Problem to work on
None of the pictures should be copied, though every line of the listing must be printed exactly.

Data records
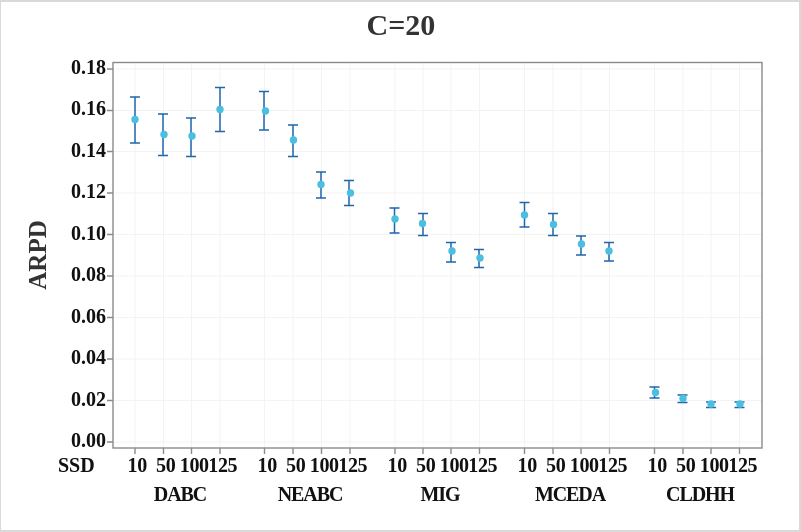
<!DOCTYPE html>
<html lang="en">
<head>
<meta charset="utf-8">
<title>C=20</title>
<style>
:root {
  --paper: #ffffff;
  --edge: #d9d9d9;
  --heading: #333333;
  --label: #111111;
  --frame: #8a8a8a;
  --grid: #f3f3f3;
  --bar: #1f66ad;
  --point: #4bbfe0;
}
* { box-sizing: border-box; margin: 0; }
html, body { width: 801px; height: 532px; overflow: hidden; }
body { background: var(--paper); }
.chart {
  position: relative;
  width: 801px;
  height: 532px;
  border: 2px solid var(--edge);
  border-left-width: 1px;
  background: var(--paper);
  color: var(--label);
  font: bold 20px/20px "Liberation Serif", "Noto Serif", serif;
}
/* offsets bring overlapping layers back to the canvas corner */
.layer { position: absolute; }
.plot { left: -1px; top: -2px; }
h1 {
  position: absolute;
  left: 300px;
  top: 8px;
  width: 200px;
  text-align: center;
  color: var(--heading);
  font-size: 30px;
  line-height: 30px;
}
.y-title {
  left: -13px;
  top: 239px;
  width: 100px;
  text-align: center;
  color: var(--heading);
  font-size: 25px;
  line-height: 28px;
  transform: rotate(-90deg);
}
.y-scale {
  left: 50px;
  top: 55px;
  width: 55px;
  height: 393px;
  padding: 0;
  list-style: none;
  display: flex;
  flex-direction: column;
  justify-content: space-between;
  text-align: right;
}
.x-title { left: 57px; top: 453px; }
.x-scale {
  left: 122px;
  top: 453px;
  display: grid;
  grid-template-columns: repeat(5, 114px);
  column-gap: 16px;
}
.levels {
  display: grid;
  grid-template-columns: repeat(4, 28.5px);
  padding: 0;
  list-style: none;
}
.levels li { display: flex; justify-content: center; white-space: nowrap; letter-spacing: -0.3px; }
.method { margin-top: 9px; text-align: center; letter-spacing: -1.1px; font-size: 20px; }
.grid { stroke: var(--grid); fill: none; }
.frame { stroke: var(--frame); fill: none; stroke-width: 1.4; }
.bars { stroke: var(--bar); fill: none; stroke-width: 1.5; }
.points { fill: var(--point); }
</style>
</head>
<body>
<main class="chart">
  <svg class="layer plot" width="801" height="532" viewBox="0 0 801 532" role="img" aria-label="Interval plot of ARPD by SSD for five methods">
    <path class="grid" d="M113 69H762M113 110.5H762M113 151.5H762M113 193H762M113 234.5H762M113 276H762M113 317.5H762M113 359H762M113 400.5H762M113 442H762M135 62V448M163.5 62V448M191.5 62V448M220 62V448M264.5 62V448M293 62V448M321.5 62V448M350 62V448M395 62V448M423 62V448M451 62V448M479.5 62V448M524.5 62V448M553 62V448M581 62V448M609.5 62V448M654.5 62V448M683 62V448M711 62V448M739.5 62V448"/>
    <g class="frame">
      <rect x="113" y="62.5" width="649" height="385.5"/>
      <path d="M107 69h6M107 110.5h6M107 151.5h6M107 193h6M107 234.5h6M107 276h6M107 317.5h6M107 359h6M107 400.5h6M107 442h6M135 448v6M163.5 448v6M191.5 448v6M220 448v6M264.5 448v6M293 448v6M321.5 448v6M350 448v6M395 448v6M423 448v6M451 448v6M479.5 448v6M524.5 448v6M553 448v6M581 448v6M609.5 448v6M654.5 448v6M683 448v6M711 448v6M739.5 448v6"/>
    </g>
    <g id="dabc">
      <path class="bars" d="M130 97h10m-5 0V143m-5 0h10M158 114h10m-5 0V155.5m-5 0h10M186 118h10m-5 0V156.5m-5 0h10M215 87.5h10m-5 0V131.5m-5 0h10"/>
      <g class="points"><circle cx="135" cy="119.5" r="3.7"/><circle cx="164" cy="134.5" r="3.7"/><circle cx="192" cy="136" r="3.7"/><circle cx="220" cy="109.5" r="3.7"/></g>
    </g>
    <g id="neabc">
      <path class="bars" d="M259 91.5h10m-5 0V130m-5 0h10M288 125h10m-5 0V156.5m-5 0h10M316 172h10m-5 0V198m-5 0h10M344 180.5h10m-5 0V205.5m-5 0h10"/>
      <g class="points"><circle cx="265.5" cy="111" r="3.7"/><circle cx="293.5" cy="140" r="3.7"/><circle cx="321" cy="184.5" r="3.7"/><circle cx="350.5" cy="193" r="3.7"/></g>
    </g>
    <g id="mig">
      <path class="bars" d="M389.5 208h10m-5 0V233m-5 0h10M418 213.5h10m-5 0V235.5m-5 0h10M446 242.5h10m-5 0V262m-5 0h10M474 249.5h10m-5 0V267.5m-5 0h10"/>
      <g class="points"><circle cx="395" cy="219" r="3.7"/><circle cx="422.5" cy="223.5" r="3.7"/><circle cx="452" cy="251" r="3.7"/><circle cx="480" cy="258" r="3.7"/></g>
    </g>
    <g id="mceda">
      <path class="bars" d="M519.5 202.5h10m-5 0V227m-5 0h10M548 213.5h10m-5 0V235.5m-5 0h10M576 236h10m-5 0V255m-5 0h10M604 242.5h10m-5 0V261m-5 0h10"/>
      <g class="points"><circle cx="524.5" cy="215" r="3.7"/><circle cx="553.5" cy="224.5" r="3.7"/><circle cx="581.5" cy="244" r="3.7"/><circle cx="609" cy="251" r="3.7"/></g>
    </g>
    <g id="cldhh">
      <path class="bars" d="M649.5 387h10m-5 0V398m-5 0h10M677.5 395h10m-5 0V402.5m-5 0h10M706 402h10m-5 0V407.5m-5 0h10M734.5 402h10m-5 0V407.5m-5 0h10"/>
      <g class="points"><circle cx="655.5" cy="392.5" r="3.7"/><circle cx="683" cy="398.5" r="3.7"/><circle cx="711" cy="404" r="3.7"/><circle cx="740" cy="404" r="3.7"/></g>
    </g>
  </svg>

  <h1>C=20</h1>
  <p class="layer y-title">ARPD</p>
  <ol class="layer y-scale">
    <li>0.18</li><li>0.16</li><li>0.14</li><li>0.12</li><li>0.10</li>
    <li>0.08</li><li>0.06</li><li>0.04</li><li>0.02</li><li>0.00</li>
  </ol>

  <p class="layer x-title">SSD</p>
  <div class="layer x-scale">
    <section>
      <ul class="levels"><li>10</li><li>50</li><li>100</li><li>125</li></ul>
      <h2 class="method">DABC</h2>
    </section>
    <section>
      <ul class="levels"><li>10</li><li>50</li><li>100</li><li>125</li></ul>
      <h2 class="method">NEABC</h2>
    </section>
    <section>
      <ul class="levels"><li>10</li><li>50</li><li>100</li><li>125</li></ul>
      <h2 class="method">MIG</h2>
    </section>
    <section>
      <ul class="levels"><li>10</li><li>50</li><li>100</li><li>125</li></ul>
      <h2 class="method">MCEDA</h2>
    </section>
    <section>
      <ul class="levels"><li>10</li><li>50</li><li>100</li><li>125</li></ul>
      <h2 class="method">CLDHH</h2>
    </section>
  </div>
</main>
</body>
</html>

Output of the exercise
<!DOCTYPE html>
<html lang="en">
<head>
<meta charset="utf-8">
<title>C=20</title>
<style>
:root {
  --paper: #ffffff;
  --edge: #d9d9d9;
  --heading: #333333;
  --label: #111111;
  --frame: #8a8a8a;
  --grid: #f3f3f3;
  --bar: #1f66ad;
  --point: #4bbfe0;
}
* { box-sizing: border-box; margin: 0; }
html, body { width: 801px; height: 532px; overflow: hidden; }
body { background: var(--paper); }
.chart {
  position: relative;
  width: 801px;
  height: 532px;
  border: 2px solid var(--edge);
  border-left-width: 1px;
  background: var(--paper);
  color: var(--label);
  font: bold 20px/20px "Liberation Serif", "Noto Serif", serif;
}
/* offsets bring overlapping layers back to the canvas corner */
.layer { position: absolute; }
.plot { left: -1px; top: -2px; }
h1 {
  position: absolute;
  left: 300px;
  top: 8px;
  width: 200px;
  text-align: center;
  color: var(--heading);
  font-size: 30px;
  line-height: 30px;
}
.y-title {
  left: -13px;
  top: 239px;
  width: 100px;
  text-align: center;
  color: var(--heading);
  font-size: 25px;
  line-height: 28px;
  transform: rotate(-90deg);
}
.y-scale {
  left: 50px;
  top: 55px;
  width: 55px;
  height: 393px;
  padding: 0;
  list-style: none;
  display: flex;
  flex-direction: column;
  justify-content: space-between;
  text-align: right;
}
.x-title { left: 57px; top: 453px; }
.x-scale {
  left: 122px;
  top: 453px;
  display: grid;
  grid-template-columns: repeat(5, 114px);
  column-gap: 16px;
}
.levels {
  display: grid;
  grid-template-columns: repeat(4, 28.5px);
  padding: 0;
  list-style: none;
}
.levels li { display: flex; justify-content: center; white-space: nowrap; letter-spacing: -0.3px; }
.method { margin-top: 9px; text-align: center; letter-spacing: -1.1px; font-size: 20px; }
.grid { stroke: var(--grid); fill: none; }
.frame { stroke: var(--frame); fill: none; stroke-width: 1.4; }
.bars { stroke: var(--bar); fill: none; stroke-width: 1.5; }
.points { fill: var(--point); }
</style>
</head>
<body>
<main class="chart">
  <svg class="layer plot" width="801" height="532" viewBox="0 0 801 532" role="img" aria-label="Interval plot of ARPD by SSD for five methods">
    <path class="grid" d="M113 69H762M113 110.5H762M113 151.5H762M113 193H762M113 234.5H762M113 276H762M113 317.5H762M113 359H762M113 400.5H762M113 442H762M135 62V448M163.5 62V448M191.5 62V448M220 62V448M264.5 62V448M293 62V448M321.5 62V448M350 62V448M395 62V448M423 62V448M451 62V448M479.5 62V448M524.5 62V448M553 62V448M581 62V448M609.5 62V448M654.5 62V448M683 62V448M711 62V448M739.5 62V448"/>
    <g class="frame">
      <rect x="113" y="62.5" width="649" height="385.5"/>
      <path d="M107 69h6M107 110.5h6M107 151.5h6M107 193h6M107 234.5h6M107 276h6M107 317.5h6M107 359h6M107 400.5h6M107 442h6M135 448v6M163.5 448v6M191.5 448v6M220 448v6M264.5 448v6M293 448v6M321.5 448v6M350 448v6M395 448v6M423 448v6M451 448v6M479.5 448v6M524.5 448v6M553 448v6M581 448v6M609.5 448v6M654.5 448v6M683 448v6M711 448v6M739.5 448v6"/>
    </g>
    <g id="dabc">
      <path class="bars" d="M130 97h10m-5 0V143m-5 0h10M158 114h10m-5 0V155.5m-5 0h10M186 118h10m-5 0V156.5m-5 0h10M215 87.5h10m-5 0V131.5m-5 0h10"/>
      <g class="points"><circle cx="135" cy="119.5" r="3.7"/><circle cx="164" cy="134.5" r="3.7"/><circle cx="192" cy="136" r="3.7"/><circle cx="220" cy="109.5" r="3.7"/></g>
    </g>
    <g id="neabc">
      <path class="bars" d="M259 91.5h10m-5 0V130m-5 0h10M288 125h10m-5 0V156.5m-5 0h10M316 172h10m-5 0V198m-5 0h10M344 180.5h10m-5 0V205.5m-5 0h10"/>
      <g class="points"><circle cx="265.5" cy="111" r="3.7"/><circle cx="293.5" cy="140" r="3.7"/><circle cx="321" cy="184.5" r="3.7"/><circle cx="350.5" cy="193" r="3.7"/></g>
    </g>
    <g id="mig">
      <path class="bars" d="M389.5 208h10m-5 0V233m-5 0h10M418 213.5h10m-5 0V235.5m-5 0h10M446 242.5h10m-5 0V262m-5 0h10M474 249.5h10m-5 0V267.5m-5 0h10"/>
      <g class="points"><circle cx="395" cy="219" r="3.7"/><circle cx="422.5" cy="223.5" r="3.7"/><circle cx="452" cy="251" r="3.7"/><circle cx="480" cy="258" r="3.7"/></g>
    </g>
    <g id="mceda">
      <path class="bars" d="M519.5 202.5h10m-5 0V227m-5 0h10M548 213.5h10m-5 0V235.5m-5 0h10M576 236h10m-5 0V255m-5 0h10M604 242.5h10m-5 0V261m-5 0h10"/>
      <g class="points"><circle cx="524.5" cy="215" r="3.7"/><circle cx="553.5" cy="224.5" r="3.7"/><circle cx="581.5" cy="244" r="3.7"/><circle cx="609" cy="251" r="3.7"/></g>
    </g>
    <g id="cldhh">
      <path class="bars" d="M649.5 387h10m-5 0V398m-5 0h10M677.5 395h10m-5 0V402.5m-5 0h10M706 402h10m-5 0V407.5m-5 0h10M734.5 402h10m-5 0V407.5m-5 0h10"/>
      <g class="points"><circle cx="655.5" cy="392.5" r="3.7"/><circle cx="683" cy="398.5" r="3.7"/><circle cx="711" cy="404" r="3.7"/><circle cx="740" cy="404" r="3.7"/></g>
    </g>
  </svg>

  <h1>C=20</h1>
  <p class="layer y-title">ARPD</p>
  <ol class="layer y-scale">
    <li>0.18</li><li>0.16</li><li>0.14</li><li>0.12</li><li>0.10</li>
    <li>0.08</li><li>0.06</li><li>0.04</li><li>0.02</li><li>0.00</li>
  </ol>

  <p class="layer x-title">SSD</p>
  <div class="layer x-scale">
    <section>
      <ul class="levels"><li>10</li><li>50</li><li>100</li><li>125</li></ul>
      <h2 class="method">DABC</h2>
    </section>
    <section>
      <ul class="levels"><li>10</li><li>50</li><li>100</li><li>125</li></ul>
      <h2 class="method">NEABC</h2>
    </section>
    <section>
      <ul class="levels"><li>10</li><li>50</li><li>100</li><li>125</li></ul>
      <h2 class="method">MIG</h2>
    </section>
    <section>
      <ul class="levels"><li>10</li><li>50</li><li>100</li><li>125</li></ul>
      <h2 class="method">MCEDA</h2>
    </section>
    <section>
      <ul class="levels"><li>10</li><li>50</li><li>100</li><li>125</li></ul>
      <h2 class="method">CLDHH</h2>
    </section>
  </div>
</main>
</body>
</html>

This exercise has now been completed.